I heated some brandy and poured it over the pudding and lit it. Unfortunately, my fear of starting a fire ensured that I used very less brandy and there wasn’t a bright blue flame as I expected. Nonetheless, sliced a piece for myself.
The pudding was very boozy. I could smell the Gin when I unboxed the pudding. The Brandy enhanced the flavors of the pudding but also added to the alcohol content. The pudding itself was very sweet. The sweetness overshadowed the rest of the flavors. Keep in mind that sweetness, like other tastes, are subjective; what I find very sweet, may be perfect for you. The dry fruits and nuts brought a welcome crunch. The highlight for me, funnily enough, was the caramelized orange slices! I whipped up some cream and added it, but I think it detracted from the taste. I would use actual whipped cream, the kind that has been beaten to stiff peaks.
What I loved:
- The packaging and presentation was, as the English say, Brilliant. It looked and felt luxurious. It was an experience that I enjoyed

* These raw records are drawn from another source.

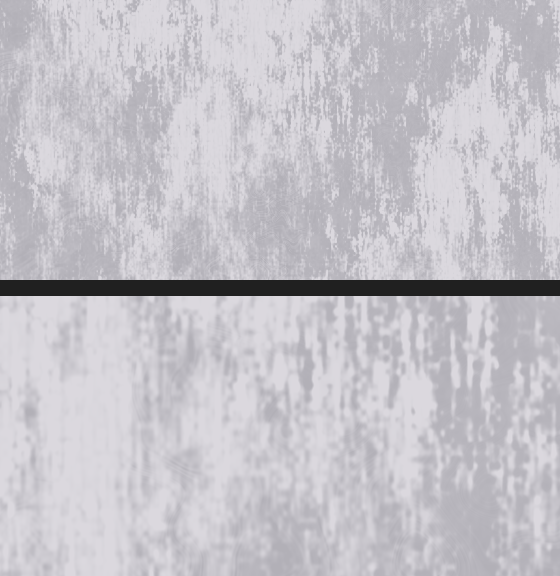
Top: the whole. Bottom: its middle third, enlarged.
A WebGL 2 fragment shader for this texture:

```glsl
#version 300 es
precision highp float;
// Weathered plaster: pale paint worn away in upright streaks over cool grey.
// Stretched noise layers form a paint height; a threshold of varying softness
// splits it into bare and painted areas, with slanted brush marks on top.
uniform vec2 u_resolution;
out vec4 outColor;

float hash(vec2 p) {
  return fract(sin(dot(p, vec2(127.1, 311.7))) * 43758.5453);
}

float noise(vec2 p) {
  vec2 cell = floor(p), f = fract(p);
  f = f * f * (3.0 - 2.0 * f);
  return mix(mix(hash(cell), hash(cell + vec2(1, 0)), f.x),
             mix(hash(cell + vec2(0, 1)), hash(cell + vec2(1, 1)), f.x), f.y);
}

// Layered noise centred on zero
float fbm(vec2 p) {
  float sum = 0.0, amp = 0.5;
  for (int i = 0; i < 4; i++) {
    sum += amp * (noise(p) - 0.5);
    p = p * 2.03 + vec2(17.3, 9.1);
    amp *= 0.55;
  }
  return sum;
}

void main() {
  vec2 p = gl_FragCoord.xy / u_resolution.y;

  // Ragged outlines from a small warp
  vec2 q = p + 0.025 * vec2(fbm(p * 30.0), fbm(p * 30.0 + 40.0));

  // Paint height: broad patches, flakes, upright streaks and grain
  float patches = fbm(q * vec2(6.5, 2.6) + 3.7);
  float flakes = fbm(q * vec2(30.0, 15.0) + 51.0);
  float streaks = noise(p * vec2(120.0, 11.0) + 7.0) - 0.5;
  float fineStreaks = noise(p * vec2(190.0, 36.0) + 29.0) - 0.5;
  float grain = noise(p * vec2(150.0, 125.0) + 83.0) - 0.5;
  float height = 1.3 * patches + 0.85 * flakes + 0.27 * streaks
               + 0.27 * fineStreaks + 0.33 * grain;

  // Crisp chips in some zones, thin rubbed paint in others
  float rubbed = smoothstep(-0.12, 0.2, fbm(p * vec2(4.0, 3.0) + 120.0));
  float softness = mix(0.16, 0.5, rubbed);
  float paint = smoothstep(-softness, softness, height - 0.01);

  // Slanted brush marks, bending slowly, seen mostly on rubbed areas
  float slant = 0.5 + 1.6 * fbm(p * 3.0 + 200.0);
  vec2 along = vec2(cos(slant), sin(slant));
  vec2 brushPos = vec2(dot(p, along), dot(p, vec2(-along.y, along.x)));
  float brush = noise(brushPos * vec2(26.0, 110.0)) - 0.5;

  // Clouded, brushed grey and thin scratches in the paint
  float clouding = fbm(p * vec2(16.0, 9.0) + 77.0);
  float bare = 1.0 - paint;
  paint += bare * (0.06 + 0.3 * clouding + (0.08 + 0.35 * rubbed) * brush);
  paint += (0.06 + 0.12 * paint) * (streaks + fineStreaks) + 0.13 * grain;

  vec3 color = mix(vec3(0.712, 0.704, 0.732), vec3(0.852, 0.842, 0.865),
                   clamp(paint, -0.1, 1.05));
  outColor = vec4(color, 1.0);
}
```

- I did enjoy the pudding when it wasn’t very sweet; I enjoyed the bits with the nuts and the orange slices. I suspect I’ll enjoy their St.James pudding more.
What I can live without:
- My tolerance for alcohol is low so I could do without the Gin. I’ll probably be looking out for a rum-based pudding the next time
- The shipping costs
In conclusion, this is a luxury purchase. The pudding itself isn’t very expensive but the shipping puts it over the top. The pudding was priced at around CAD 69 and the shipping at CAD 45, plus duty of CAD 2.28, brings the Grand grand total to CAD 117 (rounded up). This would amount to around CAD 15 per person (the pudding serves 8). Which is around the price of dessert from Momofuku Milk Bar or Aburi at Miku.
That being said, I wouldn’t purchase it again next year. Instead I would purchase their St. James pudding from Holt Renfrew instead, reducing the shipping costs. Unfortunately, other British retailers like M&S do not sell pudding in Canada and it looks like Fortnum & Mason is the only option for the foreseeable future.
All in all, this was a fun experience and I enjoyed it.
Edit: When I was searching for instructions on how to light the pudding, I came across this review by Ben from Sorted. Here’s the video.
Also, here’s Daphne mentioning Grammy Moon’s pudding in Frasier – another reason why I wanted to try X’mas puddings.